Now the The FT reports that the EU is saying the same thing, that US efforts to fight inflation by raising rates will lead to recessions in other countries:

The Federal Reserve is leading a worldwide rush of central bank rate rises that risks tipping the world into a recession, the EU’s top diplomat said, as he warned the union is not fighting its corner in the world. 
Josep Borrell, the high representative of the 27-member bloc, said central banks were being forced to follow the Fed’s multiple rate rises to prevent their currencies from slumping against the dollar...

Friday, October 7, 2022

Can negative bond yields last?

If bond yields are less than inflation ("negative real interest rates"), there is an arbitrage opportunity: borrow money in the bond market (at 3% in the graph above) and invest it in an asset (stocks, housing, gold) whose price will increase with inflation (8%).

This kind of arbitrage increases demand for borrowing, driving up the price of borrowing (the yield), until bond yields are driven above the inflation rate.  

You can probably make money if you know when this will happen.  


Thursday, October 6, 2022

Its getting more expensive to die

Demand for funeral services is increasing as death rates climb, but supply is hampered by staffing problems caused by silly licensure requirements:
...the primary reason students reject a funeral career is the embalming requirement.
Fortunately, there is an easy solution: replace licensure with voluntary certification. Give consumers the option of paying for the embalming training.  If they want it they will pay for it.  

Historically, licensure was adopted as a barrier to entry that raised prices (a dirty way of creating a sustainable competitive advantage).  


What happens when US interest rates rise?

A rise in US interest rates puts less developed countries with $ denominated debt in a dilemma: 
  • If they don't raise rates, their currencies devalue as the US becomes a more attractive place to invest.  This resulting $ appreciation makes it harder to pay back $ denominated debt.
  • If they do raise rates, their currencies don't change, but high interest rate slows their domestic economies.
Reuters reports that countries are raising rates to keep their currencies strong which means low inflation, but at the cost of lower incomes, and unemployment.
HT:  Cramer
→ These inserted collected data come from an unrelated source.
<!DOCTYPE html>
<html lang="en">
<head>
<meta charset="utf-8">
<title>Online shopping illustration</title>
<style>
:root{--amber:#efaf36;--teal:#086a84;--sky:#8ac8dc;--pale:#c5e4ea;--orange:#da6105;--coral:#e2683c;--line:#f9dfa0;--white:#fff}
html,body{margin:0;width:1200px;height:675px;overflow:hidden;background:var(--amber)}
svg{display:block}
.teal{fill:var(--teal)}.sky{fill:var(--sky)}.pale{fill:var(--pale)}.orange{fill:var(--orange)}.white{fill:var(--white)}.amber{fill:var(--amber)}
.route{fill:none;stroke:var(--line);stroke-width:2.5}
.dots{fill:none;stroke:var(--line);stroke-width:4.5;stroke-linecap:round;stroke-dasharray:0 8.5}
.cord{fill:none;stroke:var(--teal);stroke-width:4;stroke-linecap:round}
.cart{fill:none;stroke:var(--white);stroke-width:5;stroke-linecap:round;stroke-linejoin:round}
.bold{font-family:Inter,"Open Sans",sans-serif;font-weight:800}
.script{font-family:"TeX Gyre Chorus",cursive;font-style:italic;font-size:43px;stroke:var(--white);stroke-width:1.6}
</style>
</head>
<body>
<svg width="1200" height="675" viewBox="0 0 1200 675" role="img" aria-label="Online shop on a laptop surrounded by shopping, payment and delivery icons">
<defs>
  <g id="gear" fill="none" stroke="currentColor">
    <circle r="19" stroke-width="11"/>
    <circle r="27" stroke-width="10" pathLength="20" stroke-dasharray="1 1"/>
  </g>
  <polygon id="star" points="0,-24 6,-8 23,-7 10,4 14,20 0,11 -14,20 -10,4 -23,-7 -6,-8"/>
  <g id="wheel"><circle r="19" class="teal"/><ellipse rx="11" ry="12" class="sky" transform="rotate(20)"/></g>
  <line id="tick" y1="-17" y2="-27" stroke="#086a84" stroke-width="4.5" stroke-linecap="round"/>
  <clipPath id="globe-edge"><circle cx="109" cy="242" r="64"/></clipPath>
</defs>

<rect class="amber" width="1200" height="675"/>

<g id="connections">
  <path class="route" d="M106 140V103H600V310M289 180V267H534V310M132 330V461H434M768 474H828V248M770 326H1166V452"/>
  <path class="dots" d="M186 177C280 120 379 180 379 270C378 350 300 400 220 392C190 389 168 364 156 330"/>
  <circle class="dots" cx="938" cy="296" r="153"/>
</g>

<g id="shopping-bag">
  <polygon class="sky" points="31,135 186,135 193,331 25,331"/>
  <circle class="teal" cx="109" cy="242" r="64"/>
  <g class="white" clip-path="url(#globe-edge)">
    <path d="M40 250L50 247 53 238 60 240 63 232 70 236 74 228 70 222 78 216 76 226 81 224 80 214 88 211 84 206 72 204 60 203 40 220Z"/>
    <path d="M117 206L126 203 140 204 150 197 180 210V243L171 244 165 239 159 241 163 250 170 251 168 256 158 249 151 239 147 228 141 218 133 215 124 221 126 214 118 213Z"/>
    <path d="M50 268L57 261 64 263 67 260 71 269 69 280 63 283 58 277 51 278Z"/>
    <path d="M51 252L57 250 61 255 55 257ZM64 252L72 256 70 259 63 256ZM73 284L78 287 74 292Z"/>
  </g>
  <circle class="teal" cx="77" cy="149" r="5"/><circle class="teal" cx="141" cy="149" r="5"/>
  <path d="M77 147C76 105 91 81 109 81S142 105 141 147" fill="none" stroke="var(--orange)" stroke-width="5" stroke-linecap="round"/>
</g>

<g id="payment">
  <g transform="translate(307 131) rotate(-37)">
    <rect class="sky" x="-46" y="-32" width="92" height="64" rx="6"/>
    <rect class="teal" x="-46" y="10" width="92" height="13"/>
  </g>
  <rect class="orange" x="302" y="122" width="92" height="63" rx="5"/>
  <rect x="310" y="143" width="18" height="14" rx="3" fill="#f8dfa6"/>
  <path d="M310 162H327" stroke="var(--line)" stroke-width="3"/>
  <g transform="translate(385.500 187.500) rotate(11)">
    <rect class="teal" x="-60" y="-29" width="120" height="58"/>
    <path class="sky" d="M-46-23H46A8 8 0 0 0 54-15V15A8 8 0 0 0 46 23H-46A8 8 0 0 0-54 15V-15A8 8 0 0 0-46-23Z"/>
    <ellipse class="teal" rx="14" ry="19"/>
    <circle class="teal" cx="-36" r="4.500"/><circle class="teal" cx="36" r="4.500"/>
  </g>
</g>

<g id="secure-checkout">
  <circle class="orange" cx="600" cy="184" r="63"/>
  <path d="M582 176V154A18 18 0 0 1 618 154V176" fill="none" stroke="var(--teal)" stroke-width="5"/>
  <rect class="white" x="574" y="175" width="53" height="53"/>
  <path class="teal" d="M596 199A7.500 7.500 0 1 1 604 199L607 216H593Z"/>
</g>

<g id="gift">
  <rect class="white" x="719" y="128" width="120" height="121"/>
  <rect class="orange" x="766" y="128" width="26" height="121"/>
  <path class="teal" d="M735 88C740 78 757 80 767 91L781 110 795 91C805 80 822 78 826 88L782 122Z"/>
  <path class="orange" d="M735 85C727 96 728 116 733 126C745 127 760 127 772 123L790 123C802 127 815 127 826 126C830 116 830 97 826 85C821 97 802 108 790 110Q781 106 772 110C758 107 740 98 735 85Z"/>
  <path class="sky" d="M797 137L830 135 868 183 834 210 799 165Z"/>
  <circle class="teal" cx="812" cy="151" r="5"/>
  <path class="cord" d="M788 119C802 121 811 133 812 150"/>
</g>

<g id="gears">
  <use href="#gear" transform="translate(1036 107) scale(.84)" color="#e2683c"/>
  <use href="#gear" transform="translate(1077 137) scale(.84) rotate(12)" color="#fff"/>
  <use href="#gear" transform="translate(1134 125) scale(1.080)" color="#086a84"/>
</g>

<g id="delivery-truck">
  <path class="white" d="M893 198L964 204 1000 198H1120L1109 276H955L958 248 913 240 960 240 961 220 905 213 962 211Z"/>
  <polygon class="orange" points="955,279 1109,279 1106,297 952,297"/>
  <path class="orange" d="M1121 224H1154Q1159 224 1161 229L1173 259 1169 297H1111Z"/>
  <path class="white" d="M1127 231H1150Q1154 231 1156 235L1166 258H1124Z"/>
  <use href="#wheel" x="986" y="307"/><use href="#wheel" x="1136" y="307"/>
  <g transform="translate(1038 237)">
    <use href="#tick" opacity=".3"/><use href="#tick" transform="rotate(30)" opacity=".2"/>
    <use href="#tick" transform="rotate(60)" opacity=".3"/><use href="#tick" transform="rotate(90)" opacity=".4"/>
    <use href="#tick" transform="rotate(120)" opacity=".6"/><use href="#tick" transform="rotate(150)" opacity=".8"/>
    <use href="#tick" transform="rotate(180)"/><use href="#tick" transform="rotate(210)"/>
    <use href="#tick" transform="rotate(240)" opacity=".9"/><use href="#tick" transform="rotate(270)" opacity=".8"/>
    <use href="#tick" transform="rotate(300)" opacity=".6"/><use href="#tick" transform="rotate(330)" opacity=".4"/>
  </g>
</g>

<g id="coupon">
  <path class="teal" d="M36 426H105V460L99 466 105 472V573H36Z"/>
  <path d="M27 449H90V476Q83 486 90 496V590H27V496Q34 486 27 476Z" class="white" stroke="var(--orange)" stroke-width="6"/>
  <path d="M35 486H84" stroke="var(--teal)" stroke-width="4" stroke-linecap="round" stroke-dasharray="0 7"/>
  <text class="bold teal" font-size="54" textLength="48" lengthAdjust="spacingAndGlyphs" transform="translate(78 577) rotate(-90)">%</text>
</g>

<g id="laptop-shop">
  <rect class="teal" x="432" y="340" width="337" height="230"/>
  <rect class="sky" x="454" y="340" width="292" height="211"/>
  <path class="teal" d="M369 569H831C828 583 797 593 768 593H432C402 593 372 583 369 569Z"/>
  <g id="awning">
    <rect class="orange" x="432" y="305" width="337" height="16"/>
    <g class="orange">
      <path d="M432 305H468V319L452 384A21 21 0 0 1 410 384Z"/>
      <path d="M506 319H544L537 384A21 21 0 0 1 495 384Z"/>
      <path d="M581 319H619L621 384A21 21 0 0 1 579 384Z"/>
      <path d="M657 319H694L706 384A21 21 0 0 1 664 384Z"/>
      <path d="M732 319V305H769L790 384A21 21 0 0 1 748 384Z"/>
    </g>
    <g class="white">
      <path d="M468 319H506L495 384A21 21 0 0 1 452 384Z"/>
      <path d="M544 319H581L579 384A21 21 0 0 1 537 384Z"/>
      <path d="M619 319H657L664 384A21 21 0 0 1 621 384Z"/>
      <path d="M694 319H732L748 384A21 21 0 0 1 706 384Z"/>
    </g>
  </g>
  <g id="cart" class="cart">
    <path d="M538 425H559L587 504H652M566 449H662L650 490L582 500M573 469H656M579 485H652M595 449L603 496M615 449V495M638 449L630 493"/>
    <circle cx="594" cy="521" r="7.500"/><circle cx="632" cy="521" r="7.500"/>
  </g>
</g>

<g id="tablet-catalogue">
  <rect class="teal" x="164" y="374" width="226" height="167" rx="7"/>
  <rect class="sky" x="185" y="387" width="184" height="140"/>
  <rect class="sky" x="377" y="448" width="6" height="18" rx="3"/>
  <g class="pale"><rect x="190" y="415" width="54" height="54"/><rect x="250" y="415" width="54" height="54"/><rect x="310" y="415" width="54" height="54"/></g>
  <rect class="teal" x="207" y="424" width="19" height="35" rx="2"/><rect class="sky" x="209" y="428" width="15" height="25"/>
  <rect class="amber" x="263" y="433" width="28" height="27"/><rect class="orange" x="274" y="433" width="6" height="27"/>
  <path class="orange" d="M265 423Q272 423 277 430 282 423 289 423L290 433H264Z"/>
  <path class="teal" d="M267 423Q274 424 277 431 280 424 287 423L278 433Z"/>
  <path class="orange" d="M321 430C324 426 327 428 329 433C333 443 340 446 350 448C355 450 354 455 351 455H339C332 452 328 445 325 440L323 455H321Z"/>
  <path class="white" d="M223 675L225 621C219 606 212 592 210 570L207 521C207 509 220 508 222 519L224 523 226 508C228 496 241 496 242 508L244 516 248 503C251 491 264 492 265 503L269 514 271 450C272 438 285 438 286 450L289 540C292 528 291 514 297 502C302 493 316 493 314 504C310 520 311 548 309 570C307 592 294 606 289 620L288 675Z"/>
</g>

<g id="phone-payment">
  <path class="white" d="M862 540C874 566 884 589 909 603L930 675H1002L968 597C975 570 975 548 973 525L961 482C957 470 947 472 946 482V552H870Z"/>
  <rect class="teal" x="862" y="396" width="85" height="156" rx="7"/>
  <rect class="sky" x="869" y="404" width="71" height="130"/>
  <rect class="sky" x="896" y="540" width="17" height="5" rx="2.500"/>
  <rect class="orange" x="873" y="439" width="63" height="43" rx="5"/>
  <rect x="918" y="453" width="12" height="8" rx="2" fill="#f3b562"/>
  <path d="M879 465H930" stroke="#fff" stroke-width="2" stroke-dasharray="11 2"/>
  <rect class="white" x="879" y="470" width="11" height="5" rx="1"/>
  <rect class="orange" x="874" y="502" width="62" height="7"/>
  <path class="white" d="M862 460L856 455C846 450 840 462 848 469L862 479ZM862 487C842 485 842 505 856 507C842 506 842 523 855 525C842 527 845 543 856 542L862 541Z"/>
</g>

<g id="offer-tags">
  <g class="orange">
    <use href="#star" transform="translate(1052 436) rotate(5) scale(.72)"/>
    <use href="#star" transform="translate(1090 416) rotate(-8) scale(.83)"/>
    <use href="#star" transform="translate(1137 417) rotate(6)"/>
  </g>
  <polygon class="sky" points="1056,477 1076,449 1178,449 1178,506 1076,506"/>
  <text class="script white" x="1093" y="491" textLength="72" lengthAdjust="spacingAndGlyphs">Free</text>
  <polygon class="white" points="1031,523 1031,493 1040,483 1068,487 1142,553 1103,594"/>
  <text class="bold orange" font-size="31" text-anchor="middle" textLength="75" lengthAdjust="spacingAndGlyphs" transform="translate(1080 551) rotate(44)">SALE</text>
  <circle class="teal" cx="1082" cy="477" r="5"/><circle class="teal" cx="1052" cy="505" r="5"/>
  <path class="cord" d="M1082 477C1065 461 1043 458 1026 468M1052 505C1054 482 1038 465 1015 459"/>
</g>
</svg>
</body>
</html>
Tuesday, October 4, 2022

Effects of gender preferences

 NBER working paper:

Currently, women are 3-15 times more likely to be selected as members of the AAAS [American Academy of Arts and Science] and NAS [National Academy of Science] than men with similar publication and citation records.

Saturday, October 1, 2022

China directing banks to sell $ to buy ¥

Article: Such an increase in the supply of $ would reduce the price of a dollar, the exchange rate. This would help Chinese consumers by making domestic goods, including imports, less expensive; but hurt Chinese firms by making their exports look more expensive to Americans.